And, in my early college years, my roommates favorite TV show was, coincidently, “Teen Mom.” I recall watching it with her and commenting on how stupid all of those girls were. And to this day, my friends and I constantly pick on old classmates from our home town that got pregnant while we were away at school, or right after they graduated college.

So, never in a million years did I think that I would go to the doctor to get a blood pregnancy test. Yes, yes, yes, you might be utterly confused right now, but here’s the deal….I’ve noticed within this past month that my body has been going through some major changes. I’m seeing fat (particularly around my belly area) that has never been there before, and aunt flow hasn’t paid a visit since September. Needless to say, with the constant bloating and missed egg drop, I freaked out.  But, before I went to the doctor’s office, I took three home pregnancy tests within three weeks of each other..all negative. I didn’t know what the hell was going on.

Needles to say, the blood test also came back negative. But, I’ll never forget how the doctor’s office made me feel. Coincidently, my mother works at the clinic where I took the test, so registering at the front desk was a bit awkward. The day I took the test, I walked in and Martha was the only woman sitting behind the counter. Now, I knew Martha from the few times that I’ve come for an appointment with my mother, but I also knew that she never remembers who I am.

As I walked up to the counter and gave my last name, a bit of a smile crept across her face. You could tell she was thinking, “Oh, you’re her daughter, how nice.” But, as she opened my chart and saw why I was there, her smile faded. And the way she spoke to me changed. The minute she realized my situation..she wasn’t having it. “Are you in college, or are you employed,” she said with a snarky tone. “Employed..” I whispered. Then, she took down my information and told me to “JUST go downstairs!” I felt like I was in major trouble…like the teacher had caught me talking for the third time in class. I felt so ashamed. I felt like I wasn’t Marsha Brady anymore. I was imperfect because I thought I might be pregnant.

Even when the nurse called to tell me the test was negative, she said, “I’m assuming that’s what you wanted?” Yeesh, thanks for your concern, lady!

So, what did I learn from all of this? You can’t pick on someone if you haven’t been in their shoes. Again, NEVER EVER in a million years did I think I would take a blood pregnancy test. If you’ve ever been in this situation, even if you’re the man and it’s your girlfriend who thinks she’s pregnant, it’s by far one of the scariest times. So many questions run through your head. “If the test comes back positive, what do I do? How do I tell people? What are my next steps?” I mean, what if the girls on “16 and Pregnant” or “Teen Mom” just forgot to take their birth control one day? It happens! We all forget! I actually have a friend who took the morning after pill, and her boyfriend used a condom, and they STILL got pregnant. Not everything works…even if it’s 99.9% effective.

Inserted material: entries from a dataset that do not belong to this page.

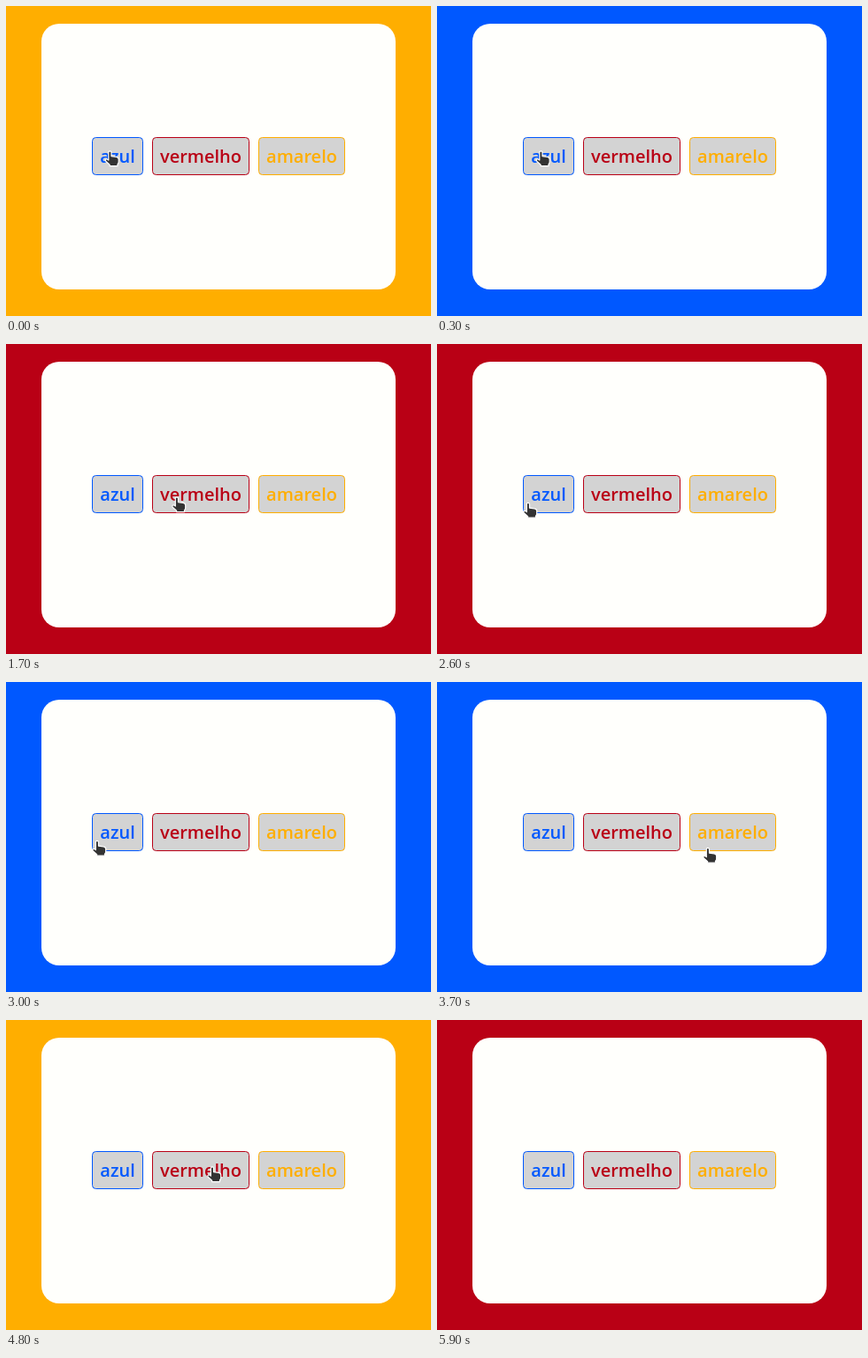
Write an HTML page that moves like this. It is 480 px wide and 350 px high and loops after 6900 ms.

```html
<!DOCTYPE html>
<html lang="pt">
<head>
<meta charset="utf-8">
<title>Cores</title>
<style>
  html, body { margin: 0; width: 100%; height: 100%; overflow: hidden; }
  svg { display: block; width: 480px; height: 350px; }
  text { font: 600 20px "Open Sans", "Noto Sans", sans-serif; text-anchor: middle; }
</style>
</head>
<body>
<svg viewBox="0 0 480 350">
  <rect id="backdrop" width="480" height="350"/>
  <rect x="40" y="20" width="400" height="300" rx="20" fill="#fffffc"/>
  <g id="buttons"></g>
  <g id="cursor" fill="#333" stroke="#fff" stroke-width="1.2" stroke-linejoin="round">
    <path id="hand" d="M-1.7 9V1.5a1.6 1.6 0 0 1 3.2 0V5.6l5.6 .7q2.6 .4 2.6 2.8v3q0 1.6-1.2 2.6v2H-.4v-1.6L-4.8 11.2q-.9-1.3 .2-2.1t2.9 1z"/>
    <path id="arrow" d="M0 0V15l3.6-3.3 2.5 5.5 2.6-1.2-2.5-5.3H11z"/>
  </g>
</svg>
<script>
(() => {
  const LOOP = 6900;
  const blue = "#0058ff", red = "#b90015", yellow = "#ffae00";

  const buttons = [
    { label: "azul", color: blue, x: 97, width: 58 },
    { label: "vermelho", color: red, x: 165, width: 110 },
    { label: "amarelo", color: yellow, x: 285, width: 98 },
  ];
  const buttonTop = 148, buttonHeight = 43;

  // Each click recolours the backdrop at once.
  const clicks = [[0, yellow], [300, blue], [1700, red], [3000, blue], [4100, yellow], [5200, red]];

  // Pointer moves: first sample, sample count, then quadratic curve points.
  const moves = [
    { start: 1000, steps: 2, path: [[117.5, 164], [150, 169], [193, 173]] },
    { start: 2000, steps: 7, path: [[193, 173], [255, 276], [103, 179.5]] },
    { start: 3300, steps: 5, path: [[103, 179.5], [200, 215], [306, 187.5]] },
    { start: 4600, steps: 3, path: [[306, 187.5], [275, 180], [233, 166]] },
    { start: 5800, steps: 1, path: [[233, 166], [243, 160], [251, 153]] },
  ];
  const exitTime = 5900, tick = 100;

  const byId = id => document.getElementById(id);
  const backdrop = byId("backdrop"), cursor = byId("cursor"), hand = byId("hand"), arrow = byId("arrow");

  byId("buttons").innerHTML = buttons.map(({ label, color, x, width }) => `
    <rect x="${x + .5}" y="${buttonTop + .5}" width="${width - 1}" height="${buttonHeight - 1}" rx="4" fill="#d3d3d3" stroke="${color}"/>
    <text x="${x + width / 2}" y="177" fill="${color}">${label}</text>`).join("");

  const curve = ([a, b, c], p) =>
    a.map((v, i) => (1 - p) ** 2 * v + 2 * p * (1 - p) * b[i] + p * p * c[i]);

  const latest = (list, test) => list.filter(test).pop();

  function pointerAt(time) {
    const move = latest(moves, m => time >= m.start);
    if (!move) return moves[0].path[0];
    const step = Math.floor((time - move.start) / tick) + 1;
    return curve(move.path, Math.min(1, step / move.steps));
  }

  function overButton([x, y]) {
    return y >= buttonTop && y <= buttonTop + buttonHeight &&
      buttons.some(b => x >= b.x && x <= b.x + b.width);
  }

  function show(element, visible) {
    element.setAttribute("visibility", visible ? "visible" : "hidden");
  }

  function draw(time) {
    backdrop.setAttribute("fill", latest(clicks, ([start]) => time >= start)[1]);
    const point = pointerAt(time);
    const present = time < exitTime, over = overButton(point);
    cursor.setAttribute("transform", `translate(${point})`);
    show(hand, present && over);
    show(arrow, present && !over);
  }

  const began = performance.now();
  function frame() {
    draw((performance.now() - began) % LOOP);
    requestAnimationFrame(frame);
  }
  frame();
})();
</script>
</body>
</html>
```
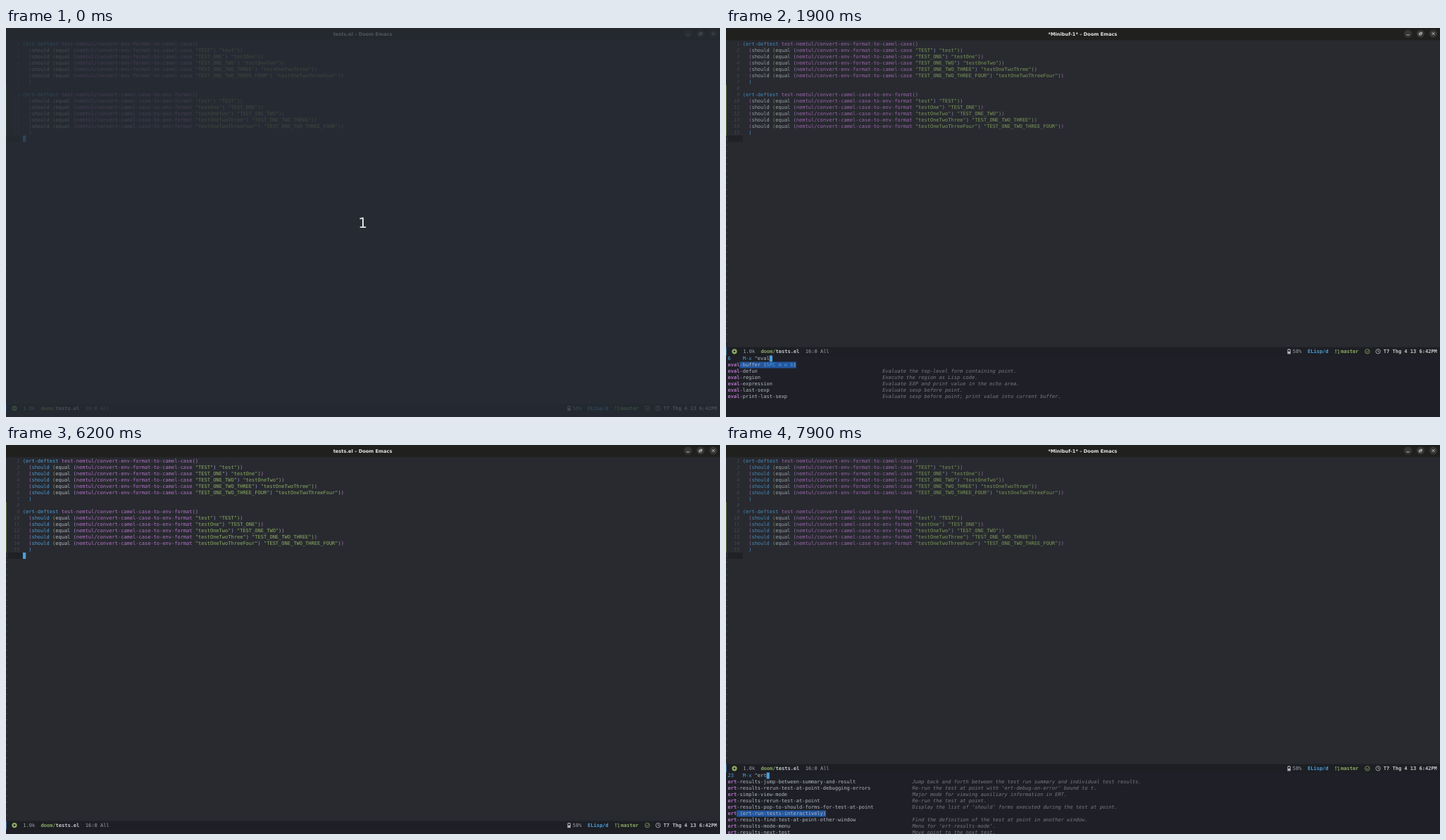
Recreate the animation shown at these times as an HTML page with a canvas. Size 1014x553 px, loop 8 s.

```html
<!DOCTYPE html>
<html lang="en">
<head>
<meta charset="utf-8">
<title>Editor session</title>
<style>
html, body { margin: 0; width: 100%; height: 100%; overflow: hidden; background: #282a30; }
canvas { display: block; width: 1014px; height: 553px; }
</style>
</head>
<body>
<canvas id="stage"></canvas>
<script>
const W = 1014, H = 553, LOOP = 8000;
const CHAR = 4.225, ROW = 8.98, LEFT = 2.6, CODE_X = 23.75, CODE_Y = 18.2;
const MONO = '7.02px "DejaVu Sans Mono", monospace';
const SANS = '"DejaVu Sans", sans-serif';
const C = {
  bg: '#282a30', bar: '#1d1f24', mini: '#1f2027', title: '#20201e',
  text: '#b4b8bf', dim: '#777a80', blue: '#4ba0dc', magenta: '#b274c4',
  green: '#8dac62', violet: '#9a94d0', select: '#2257a0', number: '#41454c'
};

const canvas = document.getElementById('stage');
const scale = window.devicePixelRatio || 1;
canvas.width = W * scale;
canvas.height = H * scale;
const ctx = canvas.getContext('2d');
ctx.scale(scale, scale);
ctx.textRendering = 'geometricPrecision';

function testBlock(name, fn, pairs) {
  return [`(ert-deftest test-${name}/${fn}()`,
    ...pairs.map(([a, b]) => `  (should (equal (${name}/${fn} "${a}") "${b}"))`), '  )'];
}
const words = [['test', 'TEST'], ['testOne', 'TEST_ONE'], ['testOneTwo', 'TEST_ONE_TWO'],
  ['testOneTwoThree', 'TEST_ONE_TWO_THREE'], ['testOneTwoThreeFour', 'TEST_ONE_TWO_THREE_FOUR']];
const code = [
  ...testBlock('nemtul', 'convert-env-format-to-camel-case', words.map(([a, b]) => [b, a])), '',
  ...testBlock('nemtul', 'convert-camel-case-to-env-format', words)
];

// Candidates: [command, description, description column, key binding]
const evalBuffer = ['eval-buffer', '', 52, 'SPC m e b'];
const start = [
  ['evil-collection-magit-toggle-text-minor-mode', 'Minor mode used to enabled toggle key in ‘text-mode’ after'],
  ['org-capture-goto-last-stored', 'Go to the location where the last capture note was stored.'],
  ['magit-section-show-headings', 'Recursively show headings of children of the current section.'],
  ['flycheck-list-errors', '', 52, 'C-c ! l'],
  ['evil-find-file-at-point-visual', 'Find the filename selected by the visual region.'],
  ['pr-ps-file-preview', 'Preview PostScript file FILENAME.'],
  ['calendar-forward-week', 'Move the cursor forward ARG weeks.'],
  ['lsp-treemacs-cycle-severity', 'Cycle through the severity levels shown in the errors list'],
  ['org-indent-drawer', 'Indent the drawer at point.']
];
const evalList = [
  evalBuffer,
  ['eval-defun', 'Evaluate the top-level form containing point.'],
  ['eval-region', 'Execute the region as Lisp code.'],
  ['eval-expression', 'Evaluate EXP and print value in the echo area.'],
  ['eval-last-sexp', 'Evaluate sexp before point.'],
  ['eval-print-last-sexp', 'Evaluate sexp before point; print value into current buffer.']
];
const erList = [
  ['erevision (ediff-revision)'],
  ['ert-run-tests-interactively', 'Run the tests specified by SELECTOR and display the results in a buffer.'],
  ['ert-results-toggle-printer-limits-for-test-at-point', 'Toggle how much of the condition to print for the test at point.', 62],
  ['er/mark-word', 'Mark the entire word around or in front of point.', 62],
  ['erc-server-select', 'Interactively select a server to connect to using ‘erc-server-alist’.', 62],
  ['erc-select (erc)'],
  ['er/contract-region', 'Contract the selected region to its previous size.', 62],
  ['er/mark-defun', 'Mark defun around or in front of point.', 62],
  ['er/mark-text-paragraph', 'Marks one paragraph.', 62]
];
const ertList = [
  ['ert-results-jump-between-summary-and-result', 'Jump back and forth between the test run summary and individual test results.', 62],
  ['ert-results-rerun-test-at-point-debugging-errors', 'Re-run the test at point with ‘ert-debug-on-error’ bound to t.', 62],
  ['ert-simple-view-mode', 'Major mode for viewing auxiliary information in ERT.', 62],
  ['ert-results-rerun-test-at-point', 'Re-run the test at point.', 62],
  ['ert-results-pop-to-should-forms-for-test-at-point', 'Display the list of ‘should’ forms executed during the test at point.', 62],
  ['ert (ert-run-tests-interactively)'],
  ['ert-results-find-test-at-point-other-window', 'Find the definition of the test at point in another window.', 62],
  ['ert-results-mode-menu', 'Menu for ‘ert-results-mode’.', 62],
  ['ert-results-next-test', 'Move point to the next test.', 62]
];
const evList = [...evalList, start[0], start[4]];
const lists = {
  '': [8529, start], e: [1046, [...evList, erList[1]]], ev: [672, evList],
  eva: [9, evalList], eval: [6, evalList], 'eval-': [6, evalList],
  er: [65, erList], ert: [23, ertList]
};

// [time, typed command]; null means the prompt is closed
const steps = [[0, null], [1100, ''], [1300, 'e'], [1450, 'ev'], [1600, 'eva'], [1800, 'eval'],
  [2200, 'eval-'], [2600, 'eval-b'], [3000, 'eval-bu'], [3300, 'eval-buf'], [3500, 'eval-buff'],
  [4800, null], [6800, ''], [7000, 'e'], [7200, 'er'], [7600, 'ert']];

function rect(x, y, w, h, color) {
  ctx.fillStyle = color;
  ctx.fillRect(x, y, w, h);
}

function circle(x, y, r, color, filled) {
  ctx.beginPath();
  ctx.arc(x, y, r, 0, 7);
  ctx.fillStyle = ctx.strokeStyle = color;
  filled ? ctx.fill() : ctx.stroke();
}

function lines(color, ...paths) {
  ctx.strokeStyle = color;
  ctx.beginPath();
  for (const [x, y, ...rest] of paths) {
    ctx.moveTo(x, y);
    for (let i = 0; i < rest.length; i += 2) ctx.lineTo(rest[i], rest[i + 1]);
  }
  ctx.stroke();
}

// Draws monospaced text and returns the x where it ends.
function write(text, x, y, color, style = '') {
  ctx.font = `${style} ${MONO}`;
  ctx.fillStyle = color;
  ctx.fillText(text, x, y);
  return x + text.length * CHAR;
}

function drawTitle(text) {
  rect(0, 0, W, 17.5, C.title);
  ctx.font = `bold 6.65px ${SANS}`;
  ctx.fillStyle = '#e6e6e4';
  ctx.textAlign = 'center';
  ctx.fillText(text, 506.5, 10.8);
  ctx.textAlign = 'left';
  for (const x of [968.5, 986.3, 1004.5]) circle(x, 8, 5.6, '#363634', true);
  ctx.lineWidth = 0.8;
  lines('#dededc', [966.5, 9.8, 970.5, 9.8], [1002.5, 6, 1006.5, 10], [1006.5, 6, 1002.5, 10],
    [985.8, 6.2, 988.3, 6.2, 988.3, 8.8]);
  ctx.strokeRect(984.3, 7.3, 2.8, 2.6);
}

function drawCode(shouldColor, active, bottom) {
  rect(0, 17.5, W, bottom - 17.5, C.bg);
  rect(0, CODE_Y + 7 * ROW, 1, 8 * ROW, '#59663a');
  rect(LEFT, CODE_Y + 15 * ROW, CODE_X - LEFT, ROW, '#1f2126');
  for (let y = CODE_Y + 15 * ROW; y + ROW < bottom; y += ROW) write('~', -0.8, y + 6.8, '#484c54');

  const delimiters = [C.blue, C.magenta, C.green, C.violet];
  let depth = 0;
  code.forEach((line, i) => {
    const y = CODE_Y + i * ROW + 6.8, label = String(i + 1);
    write(label, CODE_X - (label.length + 1) * CHAR, y, C.number, 'italic');
    ctx.globalAlpha = active ? 1 : 0.83;
    let x = CODE_X;
    for (const token of line.match(/"[^"]*"|[()]|[^\s()"]+|\s+/g) || []) {
      let color = C.text;
      if (token === '(') color = delimiters[depth++];
      else if (token === ')') color = delimiters[--depth];
      else if (token[0] === '"') color = C.green;
      else if (token === 'ert-deftest') color = C.blue;
      else if (token === 'should') color = shouldColor;
      else if (token.includes('/')) color = C.magenta;
      x = write(token, x, y, color);
    }
    ctx.globalAlpha = 1;
  });
  if (active) rect(CODE_X + 0.2, CODE_Y + 15 * ROW, CHAR, ROW, C.blue);
}

function drawModeline(y) {
  const base = y + 2.6;
  rect(0, y - 6, W, 12, C.bar);
  rect(0, y - 6, 1, 12, '#3a6d98');
  circle(12, y, 3.6, C.green, true);
  circle(12, y, 1.3, C.bar, true);
  write('1.0k', 24.3, base, '#9da1a8');
  write('tests.el', write('doom/', 49.4, base, C.green, 'bold'), base, '#c4c7cc', 'bold');
  write('16:0 All', 112.8, base, '#9da1a8');

  ctx.lineWidth = 0.8;
  ctx.strokeStyle = C.text;
  ctx.strokeRect(797.8, y - 2.6, 3.6, 5.8);
  rect(798.6, y - 3.6, 2, 1, C.text);
  rect(798, y, 3.2, 3, C.text);
  write('58%', 804.8, base, '#9da1a8');
  write('ELisp/d', 826, base, C.blue, 'bold');
  lines(C.green, [866, y - 2, 866, y + 2.8], [868, y - 2, 870, y - 2, 870, y + 2.8]);
  circle(866, y - 2, 0.8, C.green, true);
  circle(870, y + 2.5, 0.8, C.green, true);
  write('master', 873, base, C.green, 'bold');
  circle(910.8, y, 3.2, C.green);
  lines(C.green, [909.2, y, 910.5, y + 1.3, 912.6, y - 1.2]);
  circle(926, y, 3.2, '#b8bbc0');
  lines('#b8bbc0', [926, y - 2, 926, y, 927.6, y + 0.6]);
  write('T7 Thg 4 13 6:42PM', 933.8, base, '#c4c7cc', 'bold');
}

function drawPrompt(typed, running, late) {
  const top = 465.6;
  let [count, rows] = lists[typed] || [1, [evalBuffer]];
  if (typed === '' && late) rows = [evalBuffer, ...rows];
  const selected = typed === 'ert' ? 5 : 0;
  rect(0, top, W, H - top, C.mini);

  const x = write(String(count).padEnd(5) + 'M-x ', LEFT, top + 6.8, C.blue);
  const end = write('^' + typed, x, top + 6.8, C.text);
  rect(running ? LEFT : end, top, CHAR, ROW, C.blue);
  if (running) write(String(count), LEFT, top + 6.8, C.mini);

  rows.slice(0, 9).forEach(([name, info = '', column = 52, key], i) => {
    const rowTop = top + (i + 1) * ROW, y = rowTop + 6.8;
    const label = name + (key ? ` (${key})` : '');
    if (i === selected) {
      const width = info ? column + 80 : label.length;
      rect(LEFT + typed.length * CHAR, rowTop, (width - typed.length) * CHAR, ROW, C.select);
    }
    let pen = write(typed, LEFT, y, C.magenta, 'bold');
    pen = write(name.slice(typed.length), pen, y, C.text);
    if (key) {
      pen = write(' (', pen, y, C.text);
      pen = write(key, pen, y, C.blue);
      write(')', pen, y, C.text);
    }
    write(info, LEFT + column * CHAR, y, C.dim, 'italic');
  });
}

function drawCountdown() {
  ctx.globalAlpha = 0.78;
  rect(0, 0, W, H, '#262c34');
  ctx.globalAlpha = 1;
  ctx.font = `20px ${SANS}`;
  ctx.fillStyle = '#e8eaec';
  ctx.textAlign = 'center';
  ctx.fillText('1', 506.7, 284);
  ctx.textAlign = 'left';
}

function draw(t) {
  const typed = steps.filter(([time]) => time <= t).pop()[1];
  const open = typed !== null, barY = open ? 459.8 : 540.6;
  rect(0, 0, W, H, C.mini);
  drawTitle((open ? '*Minibuf-1*' : 'tests.el') + ' – Doom Emacs');
  drawCode(t < 4800 ? C.text : C.blue, !open, barY - 6);
  drawModeline(barY);
  if (open) drawPrompt(typed, t >= 4700 && t < 4800, t > 4800);
  if (t < 100) drawCountdown();
}

function tick() {
  draw(performance.now() % LOOP);
  requestAnimationFrame(tick);
}
tick();
</script>
</body>
</html>
```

At the end of the day, I think I’m just getting fat because of my desk job…but I definitely know that I won’t be making fun of young moms anytime soon…good grief!

Granny Smith – over and out